Exercise input —
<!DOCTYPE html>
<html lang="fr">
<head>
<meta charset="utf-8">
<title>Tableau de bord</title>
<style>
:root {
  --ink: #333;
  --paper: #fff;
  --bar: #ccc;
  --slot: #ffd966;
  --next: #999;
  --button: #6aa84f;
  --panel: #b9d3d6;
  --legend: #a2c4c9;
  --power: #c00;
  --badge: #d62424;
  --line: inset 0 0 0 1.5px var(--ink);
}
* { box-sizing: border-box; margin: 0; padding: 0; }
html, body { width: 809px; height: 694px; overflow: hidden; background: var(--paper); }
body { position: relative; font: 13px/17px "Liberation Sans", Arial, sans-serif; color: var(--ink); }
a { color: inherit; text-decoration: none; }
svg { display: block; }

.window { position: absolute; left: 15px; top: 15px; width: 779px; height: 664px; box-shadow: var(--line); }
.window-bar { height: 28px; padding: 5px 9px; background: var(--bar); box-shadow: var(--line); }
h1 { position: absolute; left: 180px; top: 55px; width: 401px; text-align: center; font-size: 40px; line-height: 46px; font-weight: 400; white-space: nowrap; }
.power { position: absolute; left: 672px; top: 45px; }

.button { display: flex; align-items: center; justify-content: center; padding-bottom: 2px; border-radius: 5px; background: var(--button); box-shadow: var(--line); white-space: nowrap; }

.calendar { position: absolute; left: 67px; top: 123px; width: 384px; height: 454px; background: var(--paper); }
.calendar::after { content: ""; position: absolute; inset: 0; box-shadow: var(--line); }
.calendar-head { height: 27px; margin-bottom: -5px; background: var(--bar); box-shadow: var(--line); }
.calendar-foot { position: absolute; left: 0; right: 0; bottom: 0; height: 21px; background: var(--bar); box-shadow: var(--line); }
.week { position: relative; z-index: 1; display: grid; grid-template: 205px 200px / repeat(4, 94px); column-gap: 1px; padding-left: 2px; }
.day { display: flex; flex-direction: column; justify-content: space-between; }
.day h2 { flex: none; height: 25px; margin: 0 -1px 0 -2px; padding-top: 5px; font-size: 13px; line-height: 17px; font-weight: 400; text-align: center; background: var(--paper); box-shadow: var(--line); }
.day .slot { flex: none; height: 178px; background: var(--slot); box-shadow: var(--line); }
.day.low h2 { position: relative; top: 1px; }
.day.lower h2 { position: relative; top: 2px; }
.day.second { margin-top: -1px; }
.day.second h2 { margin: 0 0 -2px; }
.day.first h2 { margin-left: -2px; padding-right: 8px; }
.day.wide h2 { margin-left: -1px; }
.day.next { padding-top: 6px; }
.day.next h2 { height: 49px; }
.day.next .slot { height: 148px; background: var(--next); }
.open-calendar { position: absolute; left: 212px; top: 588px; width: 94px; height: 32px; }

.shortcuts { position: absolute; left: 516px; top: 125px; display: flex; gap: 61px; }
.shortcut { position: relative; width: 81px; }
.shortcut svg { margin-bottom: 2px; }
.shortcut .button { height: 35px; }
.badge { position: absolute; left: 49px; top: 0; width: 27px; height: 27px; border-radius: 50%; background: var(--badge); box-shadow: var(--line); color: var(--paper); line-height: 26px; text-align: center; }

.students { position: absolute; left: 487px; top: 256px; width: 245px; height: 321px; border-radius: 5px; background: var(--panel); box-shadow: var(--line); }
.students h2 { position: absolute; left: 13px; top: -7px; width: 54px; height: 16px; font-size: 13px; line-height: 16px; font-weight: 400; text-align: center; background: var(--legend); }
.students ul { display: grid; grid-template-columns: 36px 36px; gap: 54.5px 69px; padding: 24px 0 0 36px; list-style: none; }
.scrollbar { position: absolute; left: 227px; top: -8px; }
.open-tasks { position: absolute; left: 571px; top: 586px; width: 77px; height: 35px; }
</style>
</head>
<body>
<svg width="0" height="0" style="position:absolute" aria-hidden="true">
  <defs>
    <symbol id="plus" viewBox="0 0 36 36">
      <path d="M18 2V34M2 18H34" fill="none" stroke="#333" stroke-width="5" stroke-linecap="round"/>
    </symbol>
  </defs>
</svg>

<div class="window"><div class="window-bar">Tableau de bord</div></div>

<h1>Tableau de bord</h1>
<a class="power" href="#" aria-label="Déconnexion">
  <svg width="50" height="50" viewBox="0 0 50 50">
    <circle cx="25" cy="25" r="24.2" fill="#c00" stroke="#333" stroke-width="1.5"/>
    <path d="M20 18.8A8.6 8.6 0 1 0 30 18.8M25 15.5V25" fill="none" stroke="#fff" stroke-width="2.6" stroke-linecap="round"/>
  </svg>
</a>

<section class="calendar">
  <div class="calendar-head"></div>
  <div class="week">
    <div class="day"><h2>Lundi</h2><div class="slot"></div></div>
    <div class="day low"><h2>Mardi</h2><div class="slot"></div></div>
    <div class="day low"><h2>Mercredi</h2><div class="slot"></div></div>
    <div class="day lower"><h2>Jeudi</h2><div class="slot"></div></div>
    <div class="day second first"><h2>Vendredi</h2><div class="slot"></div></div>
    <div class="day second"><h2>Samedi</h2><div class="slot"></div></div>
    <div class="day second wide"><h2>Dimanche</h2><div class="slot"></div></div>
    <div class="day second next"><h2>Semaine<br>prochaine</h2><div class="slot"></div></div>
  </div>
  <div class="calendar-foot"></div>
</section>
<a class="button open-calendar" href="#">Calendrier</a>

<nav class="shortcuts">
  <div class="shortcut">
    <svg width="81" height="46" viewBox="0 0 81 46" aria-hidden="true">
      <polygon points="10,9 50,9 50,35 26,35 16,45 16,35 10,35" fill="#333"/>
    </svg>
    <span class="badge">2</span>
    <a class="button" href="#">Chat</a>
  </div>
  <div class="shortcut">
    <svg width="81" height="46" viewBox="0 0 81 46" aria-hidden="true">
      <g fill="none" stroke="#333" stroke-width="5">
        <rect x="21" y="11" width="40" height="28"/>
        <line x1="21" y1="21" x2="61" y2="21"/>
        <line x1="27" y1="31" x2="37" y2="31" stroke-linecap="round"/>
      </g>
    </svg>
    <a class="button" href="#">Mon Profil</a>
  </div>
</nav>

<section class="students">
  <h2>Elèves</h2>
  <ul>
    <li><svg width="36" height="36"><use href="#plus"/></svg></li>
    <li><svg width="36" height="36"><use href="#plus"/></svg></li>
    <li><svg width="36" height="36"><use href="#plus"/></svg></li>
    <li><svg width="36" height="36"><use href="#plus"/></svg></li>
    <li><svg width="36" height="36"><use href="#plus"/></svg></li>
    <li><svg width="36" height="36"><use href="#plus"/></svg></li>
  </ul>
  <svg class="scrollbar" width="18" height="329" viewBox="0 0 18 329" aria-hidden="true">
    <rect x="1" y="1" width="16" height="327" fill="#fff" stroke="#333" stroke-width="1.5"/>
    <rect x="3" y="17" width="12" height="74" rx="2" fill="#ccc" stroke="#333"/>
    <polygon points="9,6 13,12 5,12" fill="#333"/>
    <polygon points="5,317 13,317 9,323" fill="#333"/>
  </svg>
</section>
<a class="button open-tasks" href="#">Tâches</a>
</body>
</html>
* * *
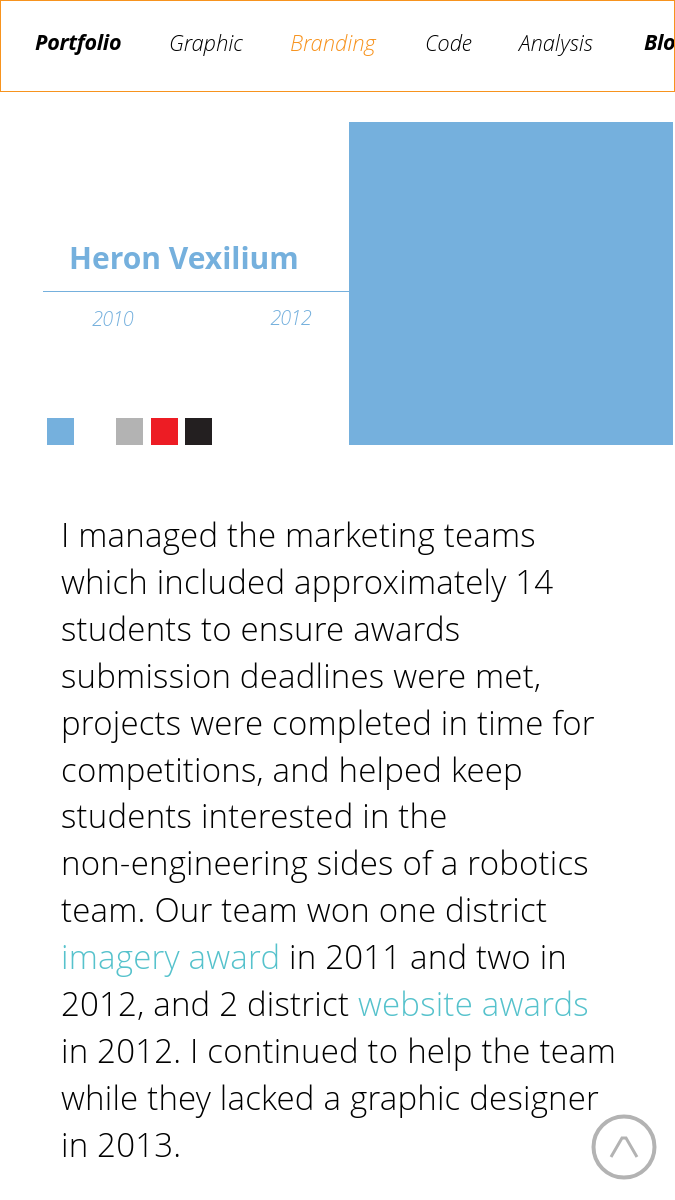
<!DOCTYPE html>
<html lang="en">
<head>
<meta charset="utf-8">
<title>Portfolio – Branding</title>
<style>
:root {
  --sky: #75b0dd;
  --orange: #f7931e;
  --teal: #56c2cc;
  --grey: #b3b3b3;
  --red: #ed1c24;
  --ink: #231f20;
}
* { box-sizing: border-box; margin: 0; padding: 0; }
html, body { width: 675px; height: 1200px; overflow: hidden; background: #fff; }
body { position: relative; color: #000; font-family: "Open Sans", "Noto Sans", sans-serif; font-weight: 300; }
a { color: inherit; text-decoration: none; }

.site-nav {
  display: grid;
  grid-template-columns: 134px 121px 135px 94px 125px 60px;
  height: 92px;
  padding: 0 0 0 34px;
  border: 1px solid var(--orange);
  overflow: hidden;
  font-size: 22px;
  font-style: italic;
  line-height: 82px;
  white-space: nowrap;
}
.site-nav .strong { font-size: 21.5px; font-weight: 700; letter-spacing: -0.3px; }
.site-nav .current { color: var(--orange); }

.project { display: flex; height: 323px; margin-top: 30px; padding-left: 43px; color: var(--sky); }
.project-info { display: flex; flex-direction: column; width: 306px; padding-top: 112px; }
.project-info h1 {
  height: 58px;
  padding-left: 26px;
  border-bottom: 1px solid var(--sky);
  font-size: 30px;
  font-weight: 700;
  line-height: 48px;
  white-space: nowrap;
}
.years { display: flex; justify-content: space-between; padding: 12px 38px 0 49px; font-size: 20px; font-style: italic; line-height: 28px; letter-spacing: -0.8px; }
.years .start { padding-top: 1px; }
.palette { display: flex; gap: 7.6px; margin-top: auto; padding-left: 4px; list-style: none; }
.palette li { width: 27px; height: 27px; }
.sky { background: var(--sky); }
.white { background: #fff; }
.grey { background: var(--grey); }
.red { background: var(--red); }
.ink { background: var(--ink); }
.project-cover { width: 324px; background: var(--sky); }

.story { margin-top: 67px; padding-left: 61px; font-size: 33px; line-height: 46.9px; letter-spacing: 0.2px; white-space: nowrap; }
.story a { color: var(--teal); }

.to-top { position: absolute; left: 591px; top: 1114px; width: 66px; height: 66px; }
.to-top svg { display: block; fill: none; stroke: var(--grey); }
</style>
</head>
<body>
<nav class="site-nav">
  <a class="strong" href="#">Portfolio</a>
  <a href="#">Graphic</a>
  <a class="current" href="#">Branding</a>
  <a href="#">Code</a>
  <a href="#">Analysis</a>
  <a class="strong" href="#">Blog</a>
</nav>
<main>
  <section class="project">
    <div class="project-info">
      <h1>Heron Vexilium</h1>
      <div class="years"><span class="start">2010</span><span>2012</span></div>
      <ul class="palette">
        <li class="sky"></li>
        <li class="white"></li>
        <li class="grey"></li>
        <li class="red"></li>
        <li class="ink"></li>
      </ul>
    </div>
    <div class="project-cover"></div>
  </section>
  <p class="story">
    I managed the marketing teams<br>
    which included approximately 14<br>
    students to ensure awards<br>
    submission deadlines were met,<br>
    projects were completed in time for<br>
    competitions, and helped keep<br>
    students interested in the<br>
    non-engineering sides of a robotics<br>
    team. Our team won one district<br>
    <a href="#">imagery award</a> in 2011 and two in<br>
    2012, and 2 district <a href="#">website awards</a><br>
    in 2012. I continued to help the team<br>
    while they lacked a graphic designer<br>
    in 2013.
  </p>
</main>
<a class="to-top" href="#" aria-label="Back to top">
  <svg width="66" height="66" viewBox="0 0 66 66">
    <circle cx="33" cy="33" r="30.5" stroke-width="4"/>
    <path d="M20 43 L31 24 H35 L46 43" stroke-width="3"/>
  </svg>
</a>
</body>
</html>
--
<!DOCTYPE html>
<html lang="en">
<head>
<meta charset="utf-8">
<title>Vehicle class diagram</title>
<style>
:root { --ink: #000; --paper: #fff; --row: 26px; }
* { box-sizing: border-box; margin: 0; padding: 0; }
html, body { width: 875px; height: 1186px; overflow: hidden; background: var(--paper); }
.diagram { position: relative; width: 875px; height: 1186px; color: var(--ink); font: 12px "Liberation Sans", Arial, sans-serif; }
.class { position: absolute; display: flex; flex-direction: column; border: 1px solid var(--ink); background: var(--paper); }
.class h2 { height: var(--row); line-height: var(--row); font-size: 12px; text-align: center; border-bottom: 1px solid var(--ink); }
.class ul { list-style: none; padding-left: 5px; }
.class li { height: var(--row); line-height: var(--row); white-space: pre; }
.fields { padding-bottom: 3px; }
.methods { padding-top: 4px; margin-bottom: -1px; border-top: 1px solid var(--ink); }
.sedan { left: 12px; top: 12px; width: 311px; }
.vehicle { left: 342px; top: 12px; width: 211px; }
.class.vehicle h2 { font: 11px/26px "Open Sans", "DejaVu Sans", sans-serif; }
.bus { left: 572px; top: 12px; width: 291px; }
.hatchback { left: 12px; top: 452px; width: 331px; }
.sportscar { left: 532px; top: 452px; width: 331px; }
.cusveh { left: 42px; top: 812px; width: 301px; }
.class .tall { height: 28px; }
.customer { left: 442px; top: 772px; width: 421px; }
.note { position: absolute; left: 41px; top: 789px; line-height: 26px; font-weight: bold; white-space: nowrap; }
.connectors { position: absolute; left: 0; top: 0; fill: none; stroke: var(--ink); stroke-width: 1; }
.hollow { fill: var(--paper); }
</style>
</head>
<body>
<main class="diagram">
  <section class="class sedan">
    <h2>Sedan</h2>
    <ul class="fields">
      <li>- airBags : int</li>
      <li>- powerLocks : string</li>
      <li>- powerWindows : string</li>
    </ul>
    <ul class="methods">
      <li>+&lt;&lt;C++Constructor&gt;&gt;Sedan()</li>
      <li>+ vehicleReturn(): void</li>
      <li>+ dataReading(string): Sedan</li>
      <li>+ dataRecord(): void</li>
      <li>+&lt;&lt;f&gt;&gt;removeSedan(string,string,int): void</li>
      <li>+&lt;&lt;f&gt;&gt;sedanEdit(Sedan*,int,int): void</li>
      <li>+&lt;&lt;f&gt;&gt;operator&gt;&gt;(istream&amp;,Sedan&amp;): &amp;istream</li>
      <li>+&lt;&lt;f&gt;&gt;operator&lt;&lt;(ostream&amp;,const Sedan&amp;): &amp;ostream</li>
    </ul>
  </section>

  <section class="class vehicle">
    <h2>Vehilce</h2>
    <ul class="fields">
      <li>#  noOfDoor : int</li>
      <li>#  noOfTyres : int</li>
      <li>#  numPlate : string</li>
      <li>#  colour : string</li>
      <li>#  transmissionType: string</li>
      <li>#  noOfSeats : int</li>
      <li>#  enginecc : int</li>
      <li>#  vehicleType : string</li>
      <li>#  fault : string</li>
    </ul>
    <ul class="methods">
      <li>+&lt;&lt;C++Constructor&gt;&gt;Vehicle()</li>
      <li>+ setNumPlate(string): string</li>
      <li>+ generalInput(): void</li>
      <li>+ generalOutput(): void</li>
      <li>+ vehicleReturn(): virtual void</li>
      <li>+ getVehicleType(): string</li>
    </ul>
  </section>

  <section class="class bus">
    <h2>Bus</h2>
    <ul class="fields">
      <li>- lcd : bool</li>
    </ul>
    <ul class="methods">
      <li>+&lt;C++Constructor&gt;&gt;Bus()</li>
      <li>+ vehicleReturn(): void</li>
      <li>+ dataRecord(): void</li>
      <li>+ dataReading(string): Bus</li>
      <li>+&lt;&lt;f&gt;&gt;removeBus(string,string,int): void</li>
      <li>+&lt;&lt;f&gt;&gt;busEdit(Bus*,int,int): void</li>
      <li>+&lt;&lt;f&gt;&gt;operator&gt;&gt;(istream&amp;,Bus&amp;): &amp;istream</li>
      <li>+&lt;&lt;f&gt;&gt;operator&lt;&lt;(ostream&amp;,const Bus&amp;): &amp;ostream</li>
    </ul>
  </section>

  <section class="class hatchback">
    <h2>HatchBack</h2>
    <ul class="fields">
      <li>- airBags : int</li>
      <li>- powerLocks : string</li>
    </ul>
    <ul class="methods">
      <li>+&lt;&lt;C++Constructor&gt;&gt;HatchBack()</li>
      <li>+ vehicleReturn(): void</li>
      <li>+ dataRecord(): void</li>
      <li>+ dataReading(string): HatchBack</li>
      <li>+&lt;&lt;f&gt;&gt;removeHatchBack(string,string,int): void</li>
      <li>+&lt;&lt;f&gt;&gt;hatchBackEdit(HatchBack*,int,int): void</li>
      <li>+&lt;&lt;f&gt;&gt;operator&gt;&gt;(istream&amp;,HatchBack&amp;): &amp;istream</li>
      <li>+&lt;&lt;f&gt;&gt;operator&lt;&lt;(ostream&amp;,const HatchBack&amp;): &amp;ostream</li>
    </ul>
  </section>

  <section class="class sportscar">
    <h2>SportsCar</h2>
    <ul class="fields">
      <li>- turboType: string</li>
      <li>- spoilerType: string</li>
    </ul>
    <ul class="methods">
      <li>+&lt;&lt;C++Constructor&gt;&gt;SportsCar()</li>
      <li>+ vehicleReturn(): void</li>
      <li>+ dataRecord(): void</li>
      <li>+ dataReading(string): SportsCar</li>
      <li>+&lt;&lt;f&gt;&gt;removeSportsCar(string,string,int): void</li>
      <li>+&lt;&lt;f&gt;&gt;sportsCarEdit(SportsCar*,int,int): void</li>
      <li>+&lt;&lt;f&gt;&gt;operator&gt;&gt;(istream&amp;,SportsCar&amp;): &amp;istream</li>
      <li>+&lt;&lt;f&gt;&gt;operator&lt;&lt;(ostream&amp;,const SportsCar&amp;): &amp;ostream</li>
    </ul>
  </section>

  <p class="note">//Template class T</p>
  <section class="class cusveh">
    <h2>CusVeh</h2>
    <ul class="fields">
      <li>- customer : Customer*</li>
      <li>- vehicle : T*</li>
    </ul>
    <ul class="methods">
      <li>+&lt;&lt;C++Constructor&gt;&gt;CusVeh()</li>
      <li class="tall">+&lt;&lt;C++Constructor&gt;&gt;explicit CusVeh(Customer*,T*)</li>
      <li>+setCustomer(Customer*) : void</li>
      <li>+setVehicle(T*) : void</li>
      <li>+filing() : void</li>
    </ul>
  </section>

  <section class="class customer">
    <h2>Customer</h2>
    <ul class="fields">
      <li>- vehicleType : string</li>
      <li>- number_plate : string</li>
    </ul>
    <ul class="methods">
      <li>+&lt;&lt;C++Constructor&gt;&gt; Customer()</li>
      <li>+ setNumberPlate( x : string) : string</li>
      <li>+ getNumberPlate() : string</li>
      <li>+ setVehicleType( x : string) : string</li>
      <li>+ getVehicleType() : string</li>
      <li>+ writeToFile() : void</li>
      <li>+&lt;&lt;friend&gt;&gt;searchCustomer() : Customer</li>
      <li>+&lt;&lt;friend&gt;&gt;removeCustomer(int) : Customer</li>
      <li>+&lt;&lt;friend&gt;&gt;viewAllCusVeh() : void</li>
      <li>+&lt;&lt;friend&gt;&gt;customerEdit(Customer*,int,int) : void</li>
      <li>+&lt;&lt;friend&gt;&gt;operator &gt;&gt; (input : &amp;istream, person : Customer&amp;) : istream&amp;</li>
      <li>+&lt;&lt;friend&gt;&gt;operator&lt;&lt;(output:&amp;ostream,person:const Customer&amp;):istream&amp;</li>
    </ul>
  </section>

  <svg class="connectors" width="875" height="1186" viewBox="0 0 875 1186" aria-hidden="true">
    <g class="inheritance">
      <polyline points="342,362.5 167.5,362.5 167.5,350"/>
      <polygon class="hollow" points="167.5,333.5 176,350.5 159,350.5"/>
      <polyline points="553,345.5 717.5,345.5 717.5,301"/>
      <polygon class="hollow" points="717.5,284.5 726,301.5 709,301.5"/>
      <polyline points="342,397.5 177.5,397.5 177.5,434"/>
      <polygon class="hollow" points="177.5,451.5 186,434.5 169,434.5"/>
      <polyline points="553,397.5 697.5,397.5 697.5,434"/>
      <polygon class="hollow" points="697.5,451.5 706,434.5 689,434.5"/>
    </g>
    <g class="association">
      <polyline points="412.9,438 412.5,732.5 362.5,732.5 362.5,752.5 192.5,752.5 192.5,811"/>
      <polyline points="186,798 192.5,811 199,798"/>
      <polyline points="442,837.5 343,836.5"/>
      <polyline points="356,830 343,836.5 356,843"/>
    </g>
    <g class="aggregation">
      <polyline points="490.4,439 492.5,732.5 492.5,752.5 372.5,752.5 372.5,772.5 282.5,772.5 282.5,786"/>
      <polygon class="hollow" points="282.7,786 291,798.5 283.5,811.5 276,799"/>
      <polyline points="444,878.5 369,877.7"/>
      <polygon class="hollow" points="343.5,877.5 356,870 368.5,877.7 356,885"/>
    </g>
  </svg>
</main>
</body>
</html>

Task to complete — Show each line from the material above where the string "stroke" can be found.

Result —
      <path d="M18 2V34M2 18H34" fill="none" stroke="#333" stroke-width="5" stroke-linecap="round"/>
    <circle cx="25" cy="25" r="24.2" fill="#c00" stroke="#333" stroke-width="1.5"/>
    <path d="M20 18.8A8.6 8.6 0 1 0 30 18.8M25 15.5V25" fill="none" stroke="#fff" stroke-width="2.6" stroke-linecap="round"/>
      <g fill="none" stroke="#333" stroke-width="5">
        <line x1="27" y1="31" x2="37" y2="31" stroke-linecap="round"/>
    <rect x="1" y="1" width="16" height="327" fill="#fff" stroke="#333" stroke-width="1.5"/>
    <rect x="3" y="17" width="12" height="74" rx="2" fill="#ccc" stroke="#333"/>
.to-top svg { display: block; fill: none; stroke: var(--grey); }
    <circle cx="33" cy="33" r="30.5" stroke-width="4"/>
    <path d="M20 43 L31 24 H35 L46 43" stroke-width="3"/>
.connectors { position: absolute; left: 0; top: 0; fill: none; stroke: var(--ink); stroke-width: 1; }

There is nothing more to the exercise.